Councillor Pat Graham, a member of the Exe Estuary Management Partnership, said: “I do hear one or two murmurings that maybe they [jet-skis] could be banned altogether.
“There are one or two people [on the partnership] who are coming round to this way of thinking.
“It seems Teignbridge and EDDC are in talks about what Exeter city’s responsibilities on the Exe are going to be.
“And it seems that they are coming around to the idea that it’s time they took up patrolling the Exe.”
An EDDC spokesman said that a new byelaw was ‘not the remedy of choice’ and would require the consent of the two other councils, adding: “We would also need to consult with water users before coming up with suitable tripartite regulations.”
He said that a byelaw limiting the speed of craft on the water already existed – but could only be enforced if staff with the right training and equipment were available. “The same applies to a rule banning craft from a particular spot – especially when it is a popular and rational choice with owners,” he said.
“EDDC’s preference has been to educate jet-ski users through our part-time beach safety officer and also to encourage the jet-ski fraternity to police themselves.”
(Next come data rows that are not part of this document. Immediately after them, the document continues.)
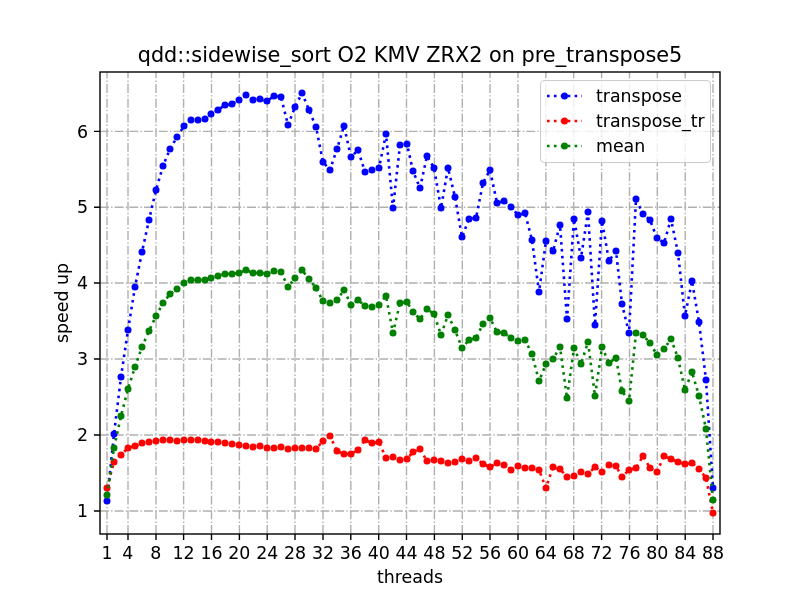
<!DOCTYPE html>
<html lang="en">
<head>
<meta charset="utf-8">
<title>Speed up by thread count</title>
<style>
:root {
  --ink: #000;
  --paper: #fff;
  --grid: #b0b0b0;
  --legend-edge: #ccc;
  --transpose: #00f;
  --transpose-tr: #f00;
  --mean: #008000;
}
* { box-sizing: border-box; margin: 0; padding: 0; }
html, body { width: 801px; height: 600px; overflow: hidden; background: var(--paper); }
.chart {
  position: relative;
  width: 801px;
  height: 600px;
  color: var(--ink);
  font: 17.36px/20px "DejaVu Sans", sans-serif;
  white-space: nowrap;
}
.plot { position: absolute; inset: 0; }
.title {
  position: absolute;
  left: 100px;
  top: 42px;
  width: 620px;
  display: flex;
  justify-content: center;
  font-size: 20.8px;
  line-height: 26px;
  font-weight: 400;
}
.x-ticks span {
  position: absolute;
  top: 543px;
  left: calc(107px + (var(--t) - 1) * 6.966px);
  transform: translateX(-50%);
}
.y-ticks span {
  position: absolute;
  left: 60px;
  width: 28px;
  text-align: right;
  top: calc(501px - (var(--v) - 1) * 75.9px);
}
.x-label { position: absolute; left: 100px; width: 620px; top: 567px; text-align: center; }
.y-label {
  position: absolute;
  left: 62px;
  top: 303px;
  transform: translate(-50%, -50%) rotate(-90deg);
}
.legend {
  position: absolute;
  left: 540px;
  top: 80px;
  width: 171px;
  height: 83px;
  padding: 2px 6px 3px;
  display: grid;
  grid-template-rows: repeat(3, 1fr);
  background: rgba(255, 255, 255, .8);
  border: 1.4px solid var(--legend-edge);
  border-radius: 4px;
  list-style: none;
}
.legend li { display: flex; align-items: center; gap: 14px; }
.legend svg { flex: none; }
.grid { stroke: var(--grid); stroke-width: 1.4; stroke-dasharray: 8.9 2.2 1.4 2.2; fill: none; }
.frame, .tick-marks { stroke: var(--ink); stroke-width: 1.4; fill: none; }
.series { fill: none; stroke-width: 2.6; stroke-dasharray: 2.6 4.3; stroke-linejoin: round; }
.transpose { stroke: var(--transpose); }
.transpose-tr { stroke: var(--transpose-tr); }
.mean { stroke: var(--mean); }
.dot-transpose { fill: var(--transpose); }
.dot-transpose-tr { fill: var(--transpose-tr); }
.dot-mean { fill: var(--mean); }
.transpose.series { marker: url(#dot-transpose); }
.transpose-tr.series { marker: url(#dot-transpose-tr); }
.mean.series { marker: url(#dot-mean); }
</style>
</head>
<body>
<main class="chart">
  <svg class="plot" width="801" height="600" viewBox="0 0 801 600" role="img" aria-label="Line chart of speed up against threads for transpose, transpose_tr and mean">
    <defs>
      <marker id="dot-transpose" markerUnits="userSpaceOnUse" markerWidth="8" markerHeight="8" refX="4" refY="4"><circle class="dot-transpose" cx="4" cy="4" r="3.5"/></marker>
      <marker id="dot-transpose-tr" markerUnits="userSpaceOnUse" markerWidth="8" markerHeight="8" refX="4" refY="4"><circle class="dot-transpose-tr" cx="4" cy="4" r="3.5"/></marker>
      <marker id="dot-mean" markerUnits="userSpaceOnUse" markerWidth="8" markerHeight="8" refX="4" refY="4"><circle class="dot-mean" cx="4" cy="4" r="3.5"/></marker>
    </defs>
    <path class="grid" d="M107 534V72M128 534V72M156 534V72M183.6 534V72M211.5 534V72M239.4 534V72M267.2 534V72M295 534V72M323 534V72M350.8 534V72M378.7 534V72M406.5 534V72M434.4 534V72M462.3 534V72M490 534V72M518 534V72M545.9 534V72M573.7 534V72M601.6 534V72M629.5 534V72M657.3 534V72M685.2 534V72M713 534V72"/>
    <path class="grid" d="M100 511H720M100 435H720M100 359H720M100 283H720M100 207.3H720M100 131.4H720"/>
    <path class="tick-marks" d="M107 534v6M128 534v6M156 534v6M183.6 534v6M211.5 534v6M239.4 534v6M267.2 534v6M295 534v6M323 534v6M350.8 534v6M378.7 534v6M406.5 534v6M434.4 534v6M462.3 534v6M490 534v6M518 534v6M545.9 534v6M573.7 534v6M601.6 534v6M629.5 534v6M657.3 534v6M685.2 534v6M713 534v6"/>
    <path class="tick-marks" d="M100 511h-6M100 435h-6M100 359h-6M100 283h-6M100 207.3h-6M100 131.4h-6"/>
    <polyline class="series transpose" points="107,501 114,434 121,377 128,330 135,287 142,252 149,220 156,190 163,166 170,149 177,137 184,126 191,120 198,120 205,119 211,114 218,110 225,105 232,104 239,100 246,95 253,100 260,99 267,101 274,96 281,97 288,125 295,107 302,93 309,110 316,127 323,162 330,170 337,149 344,126 351,157 358,150 365,172 372,170 379,168 386,134 393,208 400,145 407,144 413,171 420,188 427,156 434,168 441,208 448,168 455,197 462,237 469,219 476,218 483,183 490,170 497,203 504,201 511,207 518,215 525,213 532,240 539,292 546,241 553,251 560,225 567,319 574,219 581,258 588,212 595,325 602,221 609,261 616,251 622,304 629,333 636,199 643,214 650,220 657,238 664,243 671,219 678,253 685,316 692,281 699,322 706,380 713,488"/>
    <polyline class="series transpose-tr" points="107,488 114,462 121,455 128,448 135,446 142,443 149,442 156,441 163,440 170,440 177,441 184,440 191,440 198,440 205,441 211,442 218,442 225,443 232,444 239,445 246,446 253,447 260,446 267,448 274,448 281,447 288,449 295,448 302,448 309,448 316,449 323,441 330,436 337,451 344,454 351,454 358,450 365,440 372,443 379,442 386,458 393,457 400,460 407,459 413,452 420,449 427,461 434,460 441,461 448,463 455,462 462,459 469,461 476,458 483,464 490,467 497,463 504,465 511,470 518,466 525,468 532,468 539,470 546,488 553,467 560,469 567,477 574,476 581,472 588,474 595,467 602,472 609,465 616,466 622,477 629,470 636,468 643,456 650,468 657,472 664,456 671,459 678,462 685,464 692,463 699,469 706,478 713,513"/>
    <polyline class="series mean" points="107,495 114,448 121,416 128,389 135,367 142,347 149,331 156,316 163,303 170,294 177,289 184,283 191,280 198,280 205,280 211,278 218,276 225,274 232,274 239,273 246,270 253,273 260,273 267,274 274,271 281,272 288,287 295,278 302,270 309,279 316,288 323,301 330,303 337,300 344,290 351,305 358,300 365,306 372,307 379,305 386,296 393,333 400,303 407,302 413,312 420,319 427,309 434,314 441,335 448,315 455,330 462,348 469,340 476,338 483,324 490,318 497,332 504,333 511,338 518,341 525,340 532,354 539,381 546,364 553,359 560,347 567,398 574,348 581,364 588,342 595,396 602,347 609,363 616,358 622,391 629,401 636,333 643,335 650,343 657,355 664,349 671,339 678,358 685,390 692,372 699,396 706,429 713,500"/>
    <rect class="frame" x="100" y="72" width="620" height="462"/>
  </svg>

  <h1 class="title">qdd::sidewise_sort O2 KMV ZRX2 on pre_transpose5</h1>

  <div class="y-ticks">
    <span style="--v:6">6</span><span style="--v:5">5</span><span style="--v:4">4</span><span style="--v:3">3</span><span style="--v:2">2</span><span style="--v:1">1</span>
  </div>
  <p class="y-label">speed up</p>

  <div class="x-ticks">
    <span style="--t:1">1</span><span style="--t:4">4</span><span style="--t:8">8</span><span style="--t:12">12</span><span style="--t:16">16</span><span style="--t:20">20</span><span style="--t:24">24</span><span style="--t:28">28</span><span style="--t:32">32</span><span style="--t:36">36</span><span style="--t:40">40</span><span style="--t:44">44</span><span style="--t:48">48</span><span style="--t:52">52</span><span style="--t:56">56</span><span style="--t:60">60</span><span style="--t:64">64</span><span style="--t:68">68</span><span style="--t:72">72</span><span style="--t:76">76</span><span style="--t:80">80</span><span style="--t:84">84</span><span style="--t:88">88</span>
  </div>
  <p class="x-label">threads</p>

  <ul class="legend">
    <li><svg width="35" height="8" aria-hidden="true"><polyline class="series transpose" style="marker:none" points="0,4 35,4"/><circle class="dot-transpose" cx="17.5" cy="4" r="3.5"/></svg>transpose</li>
    <li><svg width="35" height="8" aria-hidden="true"><polyline class="series transpose-tr" style="marker:none" points="0,4 35,4"/><circle class="dot-transpose-tr" cx="17.5" cy="4" r="3.5"/></svg>transpose_tr</li>
    <li><svg width="35" height="8" aria-hidden="true"><polyline class="series mean" style="marker:none" points="0,4 35,4"/><circle class="dot-mean" cx="17.5" cy="4" r="3.5"/></svg>mean</li>
  </ul>
</main>
</body>
</html>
He said Shelly Beach was the best place to launch jet-skis, but once the new Mamhead Slipway was completed next year the council would ‘encourage’ water-users to use that instead.
He added: “We will continue to encourage jet-ski users to behave responsibly through education and peer-group pressure, under a voluntary code of conduct, rather than regulation.
“We ask residents to be patient as we seek a medium-to-long-term solution.”